The indication can be given with the name of the food or in the ingredients list. The ingredients this applies to are those:
- appearing in the name of the food or usually associated with that name by the consumer (e.g. the meat in a 'shepherds pie')
- emphasised over other ingredients on the labelling in any way, e.g. by being pictured
- characterising a food where the nature of the food may otherwise be unclear as the result of the name used (e.g. a foreign name) or the food's appearance
A quantitative indication will not be required for an ingredient already quantified on the label under other provisions:
- where its drained net weight is given
- where a statement of its quantity is required under product-specific provisions (e.g. the fruit in jam)
- where the ingredient is a vitamin or mineral included in the nutrition declaration
There is also an exemption for ingredients that play a minor role in consumer choice.
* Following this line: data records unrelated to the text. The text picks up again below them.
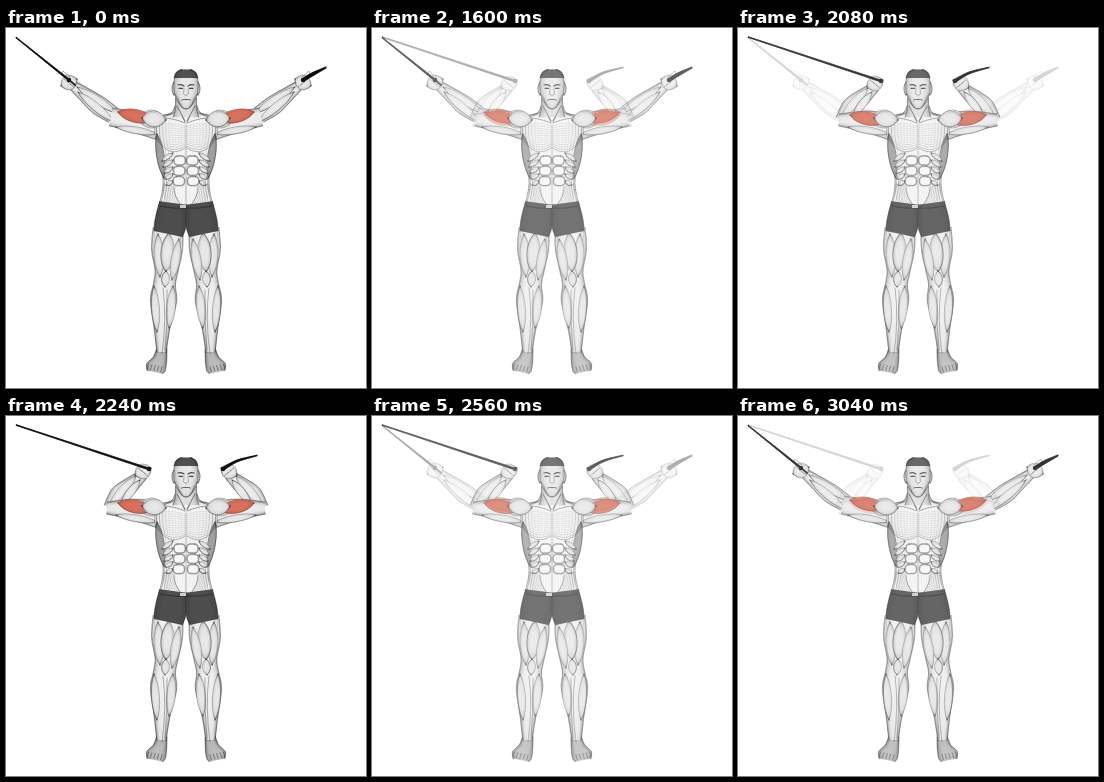
These frames come from a looping animation (360x360 px, 3200 ms). An HTML page with a canvas:

```html
<!DOCTYPE html>
<html lang="en">
<head>
<meta charset="utf-8">
<style>
  html, body { margin: 0; width: 100%; height: 100%; overflow: hidden; background: #fff; }
  canvas { display: block; width: 360px; height: 360px; }
</style>
</head>
<body>
<canvas id="stage"></canvas>
<script>
const SIZE = 360, LOOP = 3200, HOLD = 1440, STEP = 160, FADE_STEPS = 6;
const SKIN = '#f7f7f7', RED = '#dd7864', BLACK = '#111';
const dpr = window.devicePixelRatio || 1;
let g;

function sizeCanvas(canvas) {
  canvas.width = canvas.height = SIZE * dpr;
  const context = canvas.getContext('2d');
  context.scale(dpr, dpr);
  context.lineCap = context.lineJoin = 'round';
  return context;
}

function stroke(path, alpha, width = .6, rgb = '20,20,20') {
  g.lineWidth = width;
  g.strokeStyle = `rgba(${rgb},${alpha})`;
  g.stroke(path);
}

const line = (d, alpha = .6, width = .7) => stroke(new Path2D(d), alpha, width);

function fill(path, color) {
  g.fillStyle = color;
  g.fill(path);
}

// Smooth curve through all points, appended to the path.
function trace(path, points) {
  path.lineTo(...points[0]);
  for (let i = 0; i < points.length - 1; i++) {
    const a = points[i], b = points[i + 1];
    const before = points[i - 1] || a, after = points[i + 2] || b;
    path.bezierCurveTo(
      a[0] + (b[0] - before[0]) / 6, a[1] + (b[1] - before[1]) / 6,
      b[0] - (after[0] - a[0]) / 6, b[1] - (after[1] - a[1]) / 6, ...b);
  }
  return path;
}

// Stations are [x, y, radius]; u = -1 and 1 give the two sides.
function rail(stations, u) {
  return stations.map(([x, y, radius], i) => {
    const a = stations[i - 1] || stations[i], b = stations[i + 1] || stations[i];
    const dx = b[0] - a[0], dy = b[1] - a[1], k = radius * u / Math.hypot(dx, dy);
    return [x - dy * k, y + dx * k];
  });
}

// Tapered tube with engraved lines that darken towards its sides.
function limb(stations, color = SKIN, edge = .42) {
  const outline = trace(new Path2D(), rail(stations, -1));
  trace(outline, rail(stations, 1).reverse());
  outline.closePath();
  fill(outline, color);
  for (let u = -.95; u < 1; u += .1) {
    stroke(trace(new Path2D(), rail(stations, u)), .05 + edge * u ** 4, .9);
  }
  stroke(trace(new Path2D(), rail(stations, -1)), .65);
  stroke(trace(new Path2D(), rail(stations, 1)), .65);
}

// Spindle of strands between two tendons.
function muscle(x1, y1, x2, y2, width, color = SKIN, rgb = '20,20,20') {
  const dx = x2 - x1, dy = y2 - y1, length = Math.hypot(dx, dy);
  const strand = (path, u, flip) => {
    const k = width * u * 4 / 3 / length;
    const at = s => [x1 + dx * s - dy * k, y1 + dy * s + dx * k];
    if (flip) path.bezierCurveTo(...at(.78), ...at(.22), x1, y1);
    else { path.moveTo(x1, y1); path.bezierCurveTo(...at(.22), ...at(.78), x2, y2); }
    return path;
  };
  fill(strand(strand(new Path2D(), 1), -1, true), color);
  const gap = Math.min(.4, 1.3 / width);
  for (let u = -1; u <= 1; u += gap) stroke(strand(new Path2D(), u), .14 + .4 * u ** 4, .6, rgb);
  stroke(strand(new Path2D(), 1), .55, .6, rgb);
}

function bothSides(draw) {
  draw();
  g.save();
  g.translate(SIZE, 0);
  g.scale(-1, 1);
  draw();
  g.restore();
}

function leg() {
  limb([[156, 320, 5], [154, 331, 7], [150, 339, 10], [149, 344, 8]], '#c4c4c4');
  for (let toe = 0; toe < 5; toe++) {
    line(`M${141 + toe * 3.4} ${341 + toe * .7}l1.5 -5`, .6);
  }
  limb([[162, 200, 15], [161, 222, 15.5], [160.5, 243, 11.5], [158.5, 256, 11],
    [157.5, 273, 13.2], [156, 300, 8], [155.5, 324, 4.7]]);
  muscle(152, 206, 154, 249, 5);
  muscle(163, 205, 160, 244, 6.5);
  muscle(173, 211, 166, 252, 4.5);
  muscle(160, 243, 159, 259, 4);
  muscle(148, 258, 151, 304, 4);
  muscle(167, 258, 163, 300, 4.5);
  line('M157 260Q161 290 156 326M161 262Q162 292 159 322', .45);
}

function torso() {
  limb([[180, 78, 11], [180, 85, 15], [180, 90, 29], [180, 106, 31], [180, 124, 27],
    [180, 145, 24], [180, 158, 23], [180, 178, 27]]);
  bothSides(() => {
    muscle(151, 106, 158, 150, 4, '#aaa');
    for (let i = 0; i < 5; i++) muscle(156 + i, 133 + i * 6, 167, 125 + i * 7, 2.3);
    for (let i = 0; i < 7; i++) {
      line(`M${157 + i * 1.5} 156Q${156 + i * 2} 168 ${162 + i * 2} 176`, .28, .5);
    }
    // Chest strands spread from the armpit to the breastbone.
    for (let t = 0; t <= 1; t += .08) {
      line(`M150 ${98 + 12 * t}Q162 ${93 + 40 * t} 179 ${98 + 23 * t}`, .16 + .5 * t ** 8, .6);
    }
    for (let row = 0; row < 3; row++) {
      const block = new Path2D();
      block.roundRect(168 - row * .4, 128 + row * 10.3, 11.3, 9, 3.5);
      fill(block, SKIN);
      stroke(block, .2, 1.8);
      stroke(block, .5, .6);
    }
    line('M168 159Q168 169 175 177', .5);
    line('M179 95Q165 89 152 90M171 79L179 94M169 84Q161 89 152 90', .55);
  });
  line('M180 97V176', .4);
}

function shorts() {
  limb([[166.7, 175, 13.3], [165, 188, 15], [164, 198, 15.8], [162.3, 206, 14.5]], '#505050', .3);
  line('M154 178Q166 181 180 180', .7);
}

function head() {
  limb([[180, 70, 10.5], [180, 82, 11], [180, 89, 13]], '#e6e6e6');
  bothSides(() => {
    line('M171 78L179 93', .5, 1);
    muscle(168, 54, 168, 67, 2);
  });
  limb([[180, 43, 7], [180, 48, 11], [180, 60, 12.3], [180, 70, 10], [180, 79, 4.5]], '#f0f0f0');
  limb([[180, 41.5, 5], [180, 44.5, 10], [180, 50, 12]], '#555');
  bothSides(() => {
    line('M172 57Q175 56 178 58M173 60.3H176.5', .75, 1.2);
    line('M178 60L177.5 66L180 67.5M169 66Q173 70 174 77', .4);
    line('M175.5 72Q178 71 180 71.5M176 79.5Q178 81 180 81', .6, 1);
  });
}

function upperArm(elbow, biceps) {
  limb([elbow, [128, 93.5, 10.5], [153, 99, 13]]);
  muscle(110, 99, 151, 106, 3.5);
  muscle(132, 91, 159, 91, 9);
  muscle(...biceps, 6.5, RED, '125,30,20');
}

function hand(x, y) {
  muscle(x - 8, y + 4, x + 8, y - 3, 7.5);
  for (let finger = 0; finger < 3; finger++) {
    line(`M${x - 5 + finger * 3} ${y - 3 + finger * 2.5}l4 3`, .5);
  }
}

function openArm() {
  limb([[65, 56, 4.5], [78, 66, 7], [92, 77, 9.5], [107, 87, 8.5]]);
  muscle(71, 59, 111, 85, 4);
  muscle(72, 64, 108, 94, 4);
  upperArm([105, 89, 9], [112, 84, 148, 92]);
  hand(63, 54);
  line('M59 50Q55 46 57 43L64 49', .5);
}

function bentArm() {
  limb([[137, 59, 5], [125, 69, 8], [114, 79, 10], [105, 93, 8]]);
  muscle(130, 60, 103, 90, 4.5);
  muscle(134, 64, 115, 88, 4);
  upperArm([101, 92, 6], [112, 87, 147, 94]);
  hand(137, 55);
}

function grip(x, y) {
  const knob = new Path2D();
  knob.arc(x, y, 2.2, 0, Math.PI * 2);
  fill(knob, BLACK);
}

function openCables() {
  limb([[10, 9.5, .35], [63, 52, .9]], BLACK);
  grip(63, 52);
  line('M62 51L69 57', .9, 2);
  limb([[297, 52, 1.6], [307, 46, 1.6], [320, 39.5, .6]], BLACK);
  grip(297, 52);
}

function bentCables() {
  limb([[10, 9, .35], [143, 53, .9]], BLACK);
  grip(143, 53);
  limb([[217, 53, 1.4], [231, 45, 1], [251, 39.5, .3]], BLACK);
  grip(217, 53);
}

function makePose(arm, cables) {
  const canvas = document.createElement('canvas');
  g = sizeCanvas(canvas);
  bothSides(leg);
  bothSides(arm);
  torso();
  bothSides(() => muscle(136, 90, 160, 92, 8));
  bothSides(shorts);
  g.fillStyle = '#ccc';
  g.fillRect(174, 177, 6, 3);
  head();
  cables();
  return canvas;
}

const openPose = makePose(openArm, openCables);
const bentPose = makePose(bentArm, bentCables);
const screen = sizeCanvas(document.getElementById('stage'));

function drawPose(pose, alpha) {
  screen.globalAlpha = alpha;
  screen.drawImage(pose, 0, 0, SIZE, SIZE);
}

// Stepped fade to the bent pose and back.
function bentAmount(time) {
  if (time < HOLD) return 0;
  const step = Math.floor((time - HOLD) / STEP) + 1;
  return 1 - Math.abs(step - FADE_STEPS) / FADE_STEPS;
}

const start = performance.now();
function frame() {
  const amount = bentAmount((performance.now() - start) % LOOP);
  screen.globalAlpha = 1;
  screen.fillStyle = '#fff';
  screen.fillRect(0, 0, SIZE, SIZE);
  drawPose(openPose, 1 - amount);
  drawPose(bentPose, amount);
  requestAnimationFrame(frame);
}
frame();
</script>
</body>
</html>
```
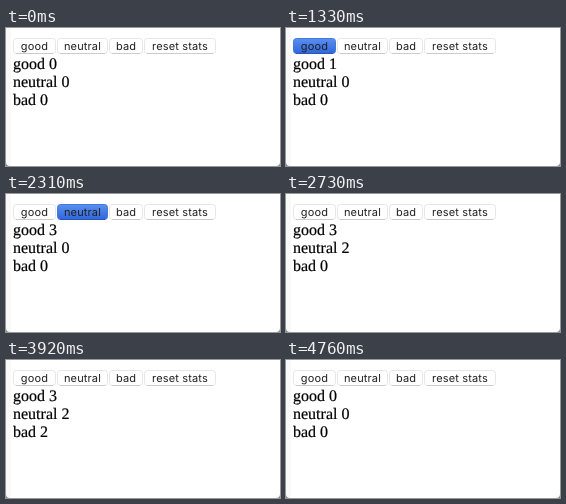
Recreate the animation shown at these times as an HTML page. Size 274 px wide and 138 px high, loop 5250 ms.

```html
<!DOCTYPE html>
<html lang="en">
<head>
<meta charset="utf-8">
<title>Feedback counter</title>
<style>
  html, body { margin: 0; width: 100%; height: 100%; overflow: hidden; background: #fff; }
  svg { display: block; width: 274px; height: 138px; text-rendering: geometricPrecision; }
  .label { font: 11px Inter, sans-serif; letter-spacing: 0.15px; fill: #222; text-anchor: middle; }
  .stat { font: 16px "Liberation Serif", serif; fill: #000; stroke: #000; stroke-width: 0.2px; }
  .face { fill: #fff; stroke: #e6e6e6; }
  .shade { stroke: #cbcbcb; }
  .pressed .face { fill: url(#blue); stroke: #4678dc; }
  .pressed .shade { stroke: #2b54b4; }
</style>
</head>
<body>
<svg id="stage" viewBox="0 0 274 138">
  <defs>
    <linearGradient id="blue" x1="0" y1="0" x2="0" y2="1">
      <stop offset="0" stop-color="#5a90ee"/>
      <stop offset="1" stop-color="#2f66dc"/>
    </linearGradient>
  </defs>
  <rect width="5" height="138" fill="#f9f9f9"/>
  <path d="M0 134Q0 138 4 138H0ZM274 134Q274 138 270 138H274Z" fill="#8a8a8a"/>
</svg>
<script>
const LOOP = 5250;
const FRAME = 70;
const LEFT = 7;
const LINE = 18;
const stage = document.getElementById("stage");

// lag: frames between pressing the button and the counts updating
const BUTTONS = [
  { name: "good", width: 43, lag: 0 },
  { name: "neutral", width: 51, lag: 1 },
  { name: "bad", width: 34, lag: 1 },
  { name: "reset stats", width: 72, lag: 2 },
];
const [GOOD, NEUTRAL, BAD, RESET] = BUTTONS;
const STATS = [GOOD, NEUTRAL, BAD];

const click = (button, press, frames = 1) => ({
  button,
  press,
  release: press + frames * FRAME,
  update: press + button.lag * FRAME,
});

const CLICKS = [
  click(GOOD, 1330), click(GOOD, 1750), click(GOOD, 1820),
  click(NEUTRAL, 2310), click(NEUTRAL, 2590, 2),
  click(BAD, 3570), click(BAD, 3850),
  click(RESET, 4620, 2),
];

function add(parent, tag, attrs, text = "") {
  const node = document.createElementNS("http://www.w3.org/2000/svg", tag);
  for (const [name, value] of Object.entries(attrs)) node.setAttribute(name, value);
  node.textContent = text;
  return parent.appendChild(node);
}

let x = LEFT;
for (const button of BUTTONS) {
  const { name, width } = button;
  button.node = add(stage, "g", {});
  add(button.node, "rect", { class: "face", x: x + 0.5, y: 10.5, width: width - 1, height: 15, rx: 3 });
  add(button.node, "path", { class: "shade", d: `M${x + 3} 25.5h${width - 6}` });
  add(button.node, "text", { class: "label", x: x + width / 2, y: 22 }, name);
  x += width + 1;
}

STATS.forEach((stat, i) => {
  stat.line = add(stage, "text", { class: "stat", x: LEFT, y: 41 + LINE * i });
});

function draw(time) {
  const isHeld = button => CLICKS.some(c => c.button === button && c.press <= time && time < c.release);
  const counted = CLICKS.filter(c => c.update <= time);
  const wasReset = counted.some(c => c.button === RESET);

  for (const button of BUTTONS) button.node.classList.toggle("pressed", isHeld(button));
  for (const stat of STATS) {
    const count = wasReset ? 0 : counted.filter(c => c.button === stat).length;
    stat.line.textContent = `${stat.name} ${count}`;
  }
}

function tick() {
  draw(performance.now() % LOOP);
  requestAnimationFrame(tick);
}
tick();
</script>
</body>
</html>
```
These ingredients may be mentioned in the name of the food, but the variation in their quantity is not a decisive factor for the nature of the product (e.g. the potato in a beef and potato pie).
Further exemptions concern:
- ingredients added for flavouring in small quantities (taken to be up to 2% in the UK)
- ingredients specifically permitted to be present in somewhat varying quantities (e.g. mixtures of vegetables)
- ingredients that are sweeteners or sugar, and are mentioned using one of these names in the food's name as a statutory requirement
Where foods lose moisture during processing, the quantitative indication should be calculated as the weight of the ingredient divided by the finished weight of the product, i.e. taking into account only the residual water in the product. Where this would lead to a value of more than 100%, the weight of the ingredient used to prepare 100g of the finished product should be stated instead.
Indications for volatile ingredients should be calculated from ingoing amount and finished product weight.
Indications for ingredients that are in concentrated or dehydrated form can be on the basis of the pre-concentrated or pre-dehydrated form.
Indications for ingredients in foods that must be reconstituted can be on the basis of their proportion in the reconstituted product.